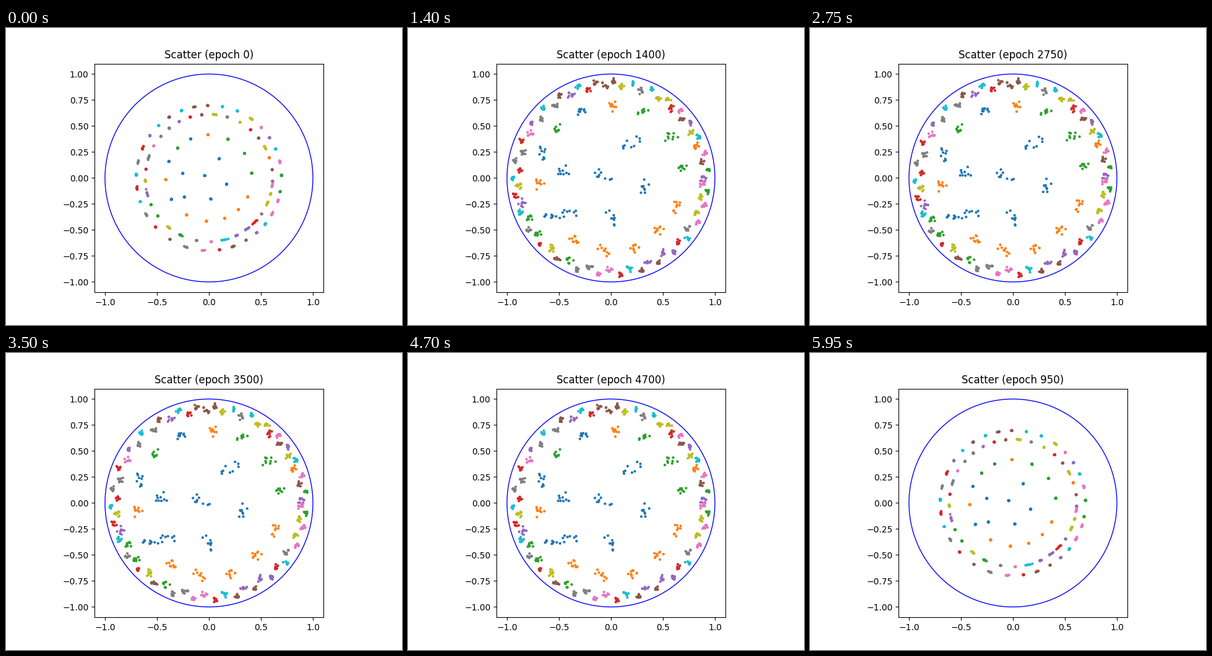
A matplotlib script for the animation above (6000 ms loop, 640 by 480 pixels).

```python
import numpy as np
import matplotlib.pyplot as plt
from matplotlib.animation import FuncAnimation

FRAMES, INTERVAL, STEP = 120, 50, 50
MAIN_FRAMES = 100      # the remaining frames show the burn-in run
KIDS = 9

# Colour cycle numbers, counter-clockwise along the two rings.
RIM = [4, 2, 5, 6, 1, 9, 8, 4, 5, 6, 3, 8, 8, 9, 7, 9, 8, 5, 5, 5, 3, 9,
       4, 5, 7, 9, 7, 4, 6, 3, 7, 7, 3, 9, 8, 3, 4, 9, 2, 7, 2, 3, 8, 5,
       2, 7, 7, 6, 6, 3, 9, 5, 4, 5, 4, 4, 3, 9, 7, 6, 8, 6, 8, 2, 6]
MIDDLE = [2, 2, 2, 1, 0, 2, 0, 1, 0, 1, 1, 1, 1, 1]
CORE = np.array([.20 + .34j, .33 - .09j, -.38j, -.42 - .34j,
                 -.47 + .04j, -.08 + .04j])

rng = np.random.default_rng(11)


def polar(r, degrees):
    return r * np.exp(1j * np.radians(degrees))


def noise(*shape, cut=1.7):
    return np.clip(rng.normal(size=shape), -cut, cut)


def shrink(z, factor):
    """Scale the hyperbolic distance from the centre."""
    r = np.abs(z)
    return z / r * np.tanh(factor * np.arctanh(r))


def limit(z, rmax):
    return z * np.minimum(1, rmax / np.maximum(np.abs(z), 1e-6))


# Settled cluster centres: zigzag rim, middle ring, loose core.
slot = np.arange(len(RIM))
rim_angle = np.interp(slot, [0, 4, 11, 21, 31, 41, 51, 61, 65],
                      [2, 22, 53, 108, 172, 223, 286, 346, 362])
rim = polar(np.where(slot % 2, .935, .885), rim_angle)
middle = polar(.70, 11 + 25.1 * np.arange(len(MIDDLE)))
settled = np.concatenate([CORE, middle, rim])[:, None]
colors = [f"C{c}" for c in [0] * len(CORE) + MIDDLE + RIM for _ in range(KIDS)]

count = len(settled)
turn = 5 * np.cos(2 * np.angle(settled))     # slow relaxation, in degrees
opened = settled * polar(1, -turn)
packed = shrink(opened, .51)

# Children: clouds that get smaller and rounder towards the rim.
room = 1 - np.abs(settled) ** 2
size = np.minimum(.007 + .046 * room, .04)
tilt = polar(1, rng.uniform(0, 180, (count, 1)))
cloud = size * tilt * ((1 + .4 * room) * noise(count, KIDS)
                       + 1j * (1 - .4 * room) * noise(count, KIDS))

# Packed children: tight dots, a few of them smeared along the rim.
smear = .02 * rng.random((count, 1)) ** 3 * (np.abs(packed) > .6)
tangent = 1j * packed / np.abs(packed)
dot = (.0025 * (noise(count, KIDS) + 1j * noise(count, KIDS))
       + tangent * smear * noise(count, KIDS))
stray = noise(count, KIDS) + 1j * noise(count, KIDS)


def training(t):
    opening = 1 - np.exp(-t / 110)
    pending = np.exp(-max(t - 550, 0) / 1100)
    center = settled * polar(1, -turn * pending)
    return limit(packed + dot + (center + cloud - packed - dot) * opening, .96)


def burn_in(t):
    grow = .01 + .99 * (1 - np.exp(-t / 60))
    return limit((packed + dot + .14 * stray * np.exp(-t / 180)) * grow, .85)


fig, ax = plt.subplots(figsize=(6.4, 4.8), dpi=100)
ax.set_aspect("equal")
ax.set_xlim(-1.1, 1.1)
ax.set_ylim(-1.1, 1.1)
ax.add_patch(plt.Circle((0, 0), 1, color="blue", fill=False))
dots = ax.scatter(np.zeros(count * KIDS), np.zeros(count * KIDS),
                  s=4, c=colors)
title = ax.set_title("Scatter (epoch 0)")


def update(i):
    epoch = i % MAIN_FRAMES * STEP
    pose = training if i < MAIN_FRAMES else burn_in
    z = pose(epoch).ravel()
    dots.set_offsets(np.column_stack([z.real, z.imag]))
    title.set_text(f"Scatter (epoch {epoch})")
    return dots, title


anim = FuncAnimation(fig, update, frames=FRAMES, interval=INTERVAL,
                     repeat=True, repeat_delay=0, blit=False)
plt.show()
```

= WHAT YOU ARE ASKED TO DO =
Return every entry of the data above verbatim, with no images included.

= SOLUTION FOR THIS TASK =
A matplotlib script for the animation above (6000 ms loop, 640 by 480 pixels).

```python
import numpy as np
import matplotlib.pyplot as plt
from matplotlib.animation import FuncAnimation

FRAMES, INTERVAL, STEP = 120, 50, 50
MAIN_FRAMES = 100      # the remaining frames show the burn-in run
KIDS = 9

# Colour cycle numbers, counter-clockwise along the two rings.
RIM = [4, 2, 5, 6, 1, 9, 8, 4, 5, 6, 3, 8, 8, 9, 7, 9, 8, 5, 5, 5, 3, 9,
       4, 5, 7, 9, 7, 4, 6, 3, 7, 7, 3, 9, 8, 3, 4, 9, 2, 7, 2, 3, 8, 5,
       2, 7, 7, 6, 6, 3, 9, 5, 4, 5, 4, 4, 3, 9, 7, 6, 8, 6, 8, 2, 6]
MIDDLE = [2, 2, 2, 1, 0, 2, 0, 1, 0, 1, 1, 1, 1, 1]
CORE = np.array([.20 + .34j, .33 - .09j, -.38j, -.42 - .34j,
                 -.47 + .04j, -.08 + .04j])

rng = np.random.default_rng(11)


def polar(r, degrees):
    return r * np.exp(1j * np.radians(degrees))


def noise(*shape, cut=1.7):
    return np.clip(rng.normal(size=shape), -cut, cut)


def shrink(z, factor):
    """Scale the hyperbolic distance from the centre."""
    r = np.abs(z)
    return z / r * np.tanh(factor * np.arctanh(r))


def limit(z, rmax):
    return z * np.minimum(1, rmax / np.maximum(np.abs(z), 1e-6))


# Settled cluster centres: zigzag rim, middle ring, loose core.
slot = np.arange(len(RIM))
rim_angle = np.interp(slot, [0, 4, 11, 21, 31, 41, 51, 61, 65],
                      [2, 22, 53, 108, 172, 223, 286, 346, 362])
rim = polar(np.where(slot % 2, .935, .885), rim_angle)
middle = polar(.70, 11 + 25.1 * np.arange(len(MIDDLE)))
settled = np.concatenate([CORE, middle, rim])[:, None]
colors = [f"C{c}" for c in [0] * len(CORE) + MIDDLE + RIM for _ in range(KIDS)]

count = len(settled)
turn = 5 * np.cos(2 * np.angle(settled))     # slow relaxation, in degrees
opened = settled * polar(1, -turn)
packed = shrink(opened, .51)

# Children: clouds that get smaller and rounder towards the rim.
room = 1 - np.abs(settled) ** 2
size = np.minimum(.007 + .046 * room, .04)
tilt = polar(1, rng.uniform(0, 180, (count, 1)))
cloud = size * tilt * ((1 + .4 * room) * noise(count, KIDS)
                       + 1j * (1 - .4 * room) * noise(count, KIDS))

# Packed children: tight dots, a few of them smeared along the rim.
smear = .02 * rng.random((count, 1)) ** 3 * (np.abs(packed) > .6)
tangent = 1j * packed / np.abs(packed)
dot = (.0025 * (noise(count, KIDS) + 1j * noise(count, KIDS))
       + tangent * smear * noise(count, KIDS))
stray = noise(count, KIDS) + 1j * noise(count, KIDS)


def training(t):
    opening = 1 - np.exp(-t / 110)
    pending = np.exp(-max(t - 550, 0) / 1100)
    center = settled * polar(1, -turn * pending)
    return limit(packed + dot + (center + cloud - packed - dot) * opening, .96)


def burn_in(t):
    grow = .01 + .99 * (1 - np.exp(-t / 60))
    return limit((packed + dot + .14 * stray * np.exp(-t / 180)) * grow, .85)


fig, ax = plt.subplots(figsize=(6.4, 4.8), dpi=100)
ax.set_aspect("equal")
ax.set_xlim(-1.1, 1.1)
ax.set_ylim(-1.1, 1.1)
ax.add_patch(plt.Circle((0, 0), 1, color="blue", fill=False))
dots = ax.scatter(np.zeros(count * KIDS), np.zeros(count * KIDS),
                  s=4, c=colors)
title = ax.set_title("Scatter (epoch 0)")


def update(i):
    epoch = i % MAIN_FRAMES * STEP
    pose = training if i < MAIN_FRAMES else burn_in
    z = pose(epoch).ravel()
    dots.set_offsets(np.column_stack([z.real, z.imag]))
    title.set_text(f"Scatter (epoch {epoch})")
    return dots, title


anim = FuncAnimation(fig, update, frames=FRAMES, interval=INTERVAL,
                     repeat=True, repeat_delay=0, blit=False)
plt.show()
```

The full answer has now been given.